Can satellites be used to supplement cell phone service? It appears TerreStar Networks and AT&T are going to find out. Word has it that they’ll put a satellite into orbit on July 1, and AT&T will start using it to supplement shortly thereafter. This will cover most of North America, including the US, Canada, Puerto Rico, and the US Virgin Islands. Those who purchase a TerreStar hybrid handset will be able to switch seamlessly between AT&T’s GSM network and the satellite service, allowing for a larger coverage area. There are plenty of benefits to satellite coverage, but it doesn’t come without a cost.
The first benefit which comes to mind is that satellites could provide coverage where it is currently not available. This includes many rural areas in the U.S. Even for areas which are covered, satellites could extend that coverage to surrounding areas. It could supplement service so that the common problem of not receiving signal inside your house becomes obsolete. The possibilities of the coverage everywhere element of satellite service are endless.
While specific pricing is not yet known, the service and equipment figure to be quite expensive. The handset could cost $700 unsubsidized, and while that would come down considerably once AT&T sells it along with a two-year contract, it will still be quite high compared to other phones, at least initially. The cost per minute, according to TerreStar, “should be lower than today’s going rate of about $1 per minute for satellite calls,” which is not at all reassuring.
Meanwhile, AT&T will beef up its 3G coverage using some 850 MHz spectrum purchased from Verizon.

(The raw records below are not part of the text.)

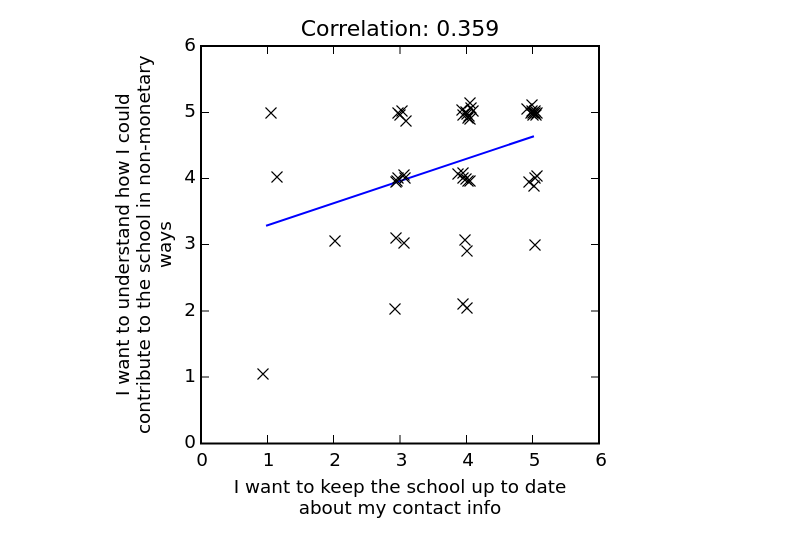
<!DOCTYPE html>
<html lang="en">
<head>
<meta charset="utf-8">
<title>Correlation: 0.359</title>
<style>
:root { --paper: #fff; --ink: #000; --trend: #00f; }
* { box-sizing: border-box; margin: 0; padding: 0; }
body { width: 800px; height: 533px; overflow: hidden; background: var(--paper); }
.chart {
  display: grid;
  grid-template-columns: 112px 63px 26px 398px;
  grid-template-rows: 46px 397px 33px 42px;
  width: 800px; height: 533px;
  color: var(--ink);
  font: 18.4px/21px "DejaVu Sans", sans-serif;
  white-space: nowrap;
}
.title { grid-area: 1 / 4; padding-top: 16px; font-size: 22px; font-weight: 400; line-height: 26px; text-align: center; }
.y-label { grid-area: 2 / 2; writing-mode: vertical-rl; transform: rotate(180deg); text-align: center; }
.y-ticks { grid-area: 2 / 3; display: flex; flex-direction: column; justify-content: space-between; margin: -12px 0 -10px; padding-right: 5px; line-height: 22px; text-align: right; list-style: none; }
.plot { grid-area: 2 / 4; display: block; overflow: visible; }
.x-ticks { grid-area: 3 / 4; display: flex; justify-content: space-between; margin: 0 -13px 0 -10px; padding-top: 6px; list-style: none; }
.x-ticks li { width: 22px; text-align: center; }
.x-label { grid-area: 4 / 4; text-align: center; }
.frame { fill: none; stroke: var(--ink); stroke-width: 2; }
.tick-marks { fill: none; stroke: var(--ink); stroke-width: 1; }
.points { fill: none; stroke: var(--ink); stroke-width: 1.1; }
.trend { stroke: var(--trend); stroke-width: 2; }
</style>
</head>
<body>
<main class="chart">
  <h1 class="title">Correlation: 0.359</h1>
  <p class="y-label">I want to understand how I could<br>contribute to the school in non-monetary<br>ways</p>
  <ol class="y-ticks"><li>6</li><li>5</li><li>4</li><li>3</li><li>2</li><li>1</li><li>0</li></ol>
  <svg class="plot" width="398" height="397" viewBox="201 46 398 397" role="img" aria-label="Scatter plot with a rising trend line">
    <defs>
      <path id="p" d="M-5.5-5.5 5.5 5.5M-5.5 5.5 5.5-5.5"/>
    </defs>
    <line class="trend" x1="267" y1="225.5" x2="533" y2="136.5" stroke-linecap="square"/>
    <g class="points">
      <g id="answers-1">
        <use href="#p" x="271" y="113"/><use href="#p" x="277" y="177"/><use href="#p" x="263" y="374"/>
      </g>
      <g id="answers-2"><use href="#p" x="335" y="241"/></g>
      <g id="answers-3">
        <use href="#p" x="398" y="113"/><use href="#p" x="402" y="111"/><use href="#p" x="400" y="115"/><use href="#p" x="406" y="121"/>
        <use href="#p" x="404" y="175"/><use href="#p" x="405" y="178"/><use href="#p" x="398" y="178"/><use href="#p" x="396" y="182"/><use href="#p" x="397" y="181"/>
        <use href="#p" x="396" y="238"/><use href="#p" x="404" y="243"/><use href="#p" x="395" y="309"/>
      </g>
      <g id="answers-4">
        <use href="#p" x="470" y="103"/><use href="#p" x="471" y="108"/><use href="#p" x="462" y="110"/><use href="#p" x="473" y="111"/><use href="#p" x="466" y="112"/><use href="#p" x="463" y="115"/><use href="#p" x="467" y="114"/><use href="#p" x="469" y="116"/><use href="#p" x="468" y="118"/><use href="#p" x="470" y="119"/>
        <use href="#p" x="463" y="173"/><use href="#p" x="458" y="174"/><use href="#p" x="463" y="178"/><use href="#p" x="466" y="179"/><use href="#p" x="468" y="181"/><use href="#p" x="470" y="181"/>
        <use href="#p" x="465" y="240"/><use href="#p" x="467" y="251"/><use href="#p" x="463" y="304"/><use href="#p" x="467" y="308"/>
      </g>
      <g id="answers-5">
        <use href="#p" x="532" y="105"/><use href="#p" x="527" y="109"/><use href="#p" x="532" y="111"/><use href="#p" x="535" y="111"/><use href="#p" x="531" y="113"/><use href="#p" x="533" y="113"/><use href="#p" x="535" y="113"/><use href="#p" x="537" y="113"/><use href="#p" x="533" y="115"/><use href="#p" x="536" y="115"/>
        <use href="#p" x="537" y="176"/><use href="#p" x="535" y="178"/><use href="#p" x="529" y="182"/><use href="#p" x="534" y="186"/><use href="#p" x="535" y="245"/>
      </g>
    </g>
    <g class="tick-marks">
      <path d="M267.5 443v-8M333.5 443v-8M400 443v-8M466.5 443v-8M532.5 443v-8"/>
      <path d="M267.5 46v8M333.5 46v8M400 46v8M466.5 46v8M532.5 46v8"/>
      <path d="M201 112.5h8M201 178.5h8M201 244.5h8M201 311h8M201 377h8"/>
      <path d="M599 112.5h-8M599 178.5h-8M599 244.5h-8M599 311h-8M599 377h-8"/>
    </g>
    <rect class="frame" x="201" y="46" width="398" height="397.5"/>
  </svg>
  <ol class="x-ticks"><li>0</li><li>1</li><li>2</li><li>3</li><li>4</li><li>5</li><li>6</li></ol>
  <p class="x-label">I want to keep the school up to date<br>about my contact info</p>
</main>
</body>
</html>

This became available after Verizon was forced to divest some assets as part of the Alltel merger.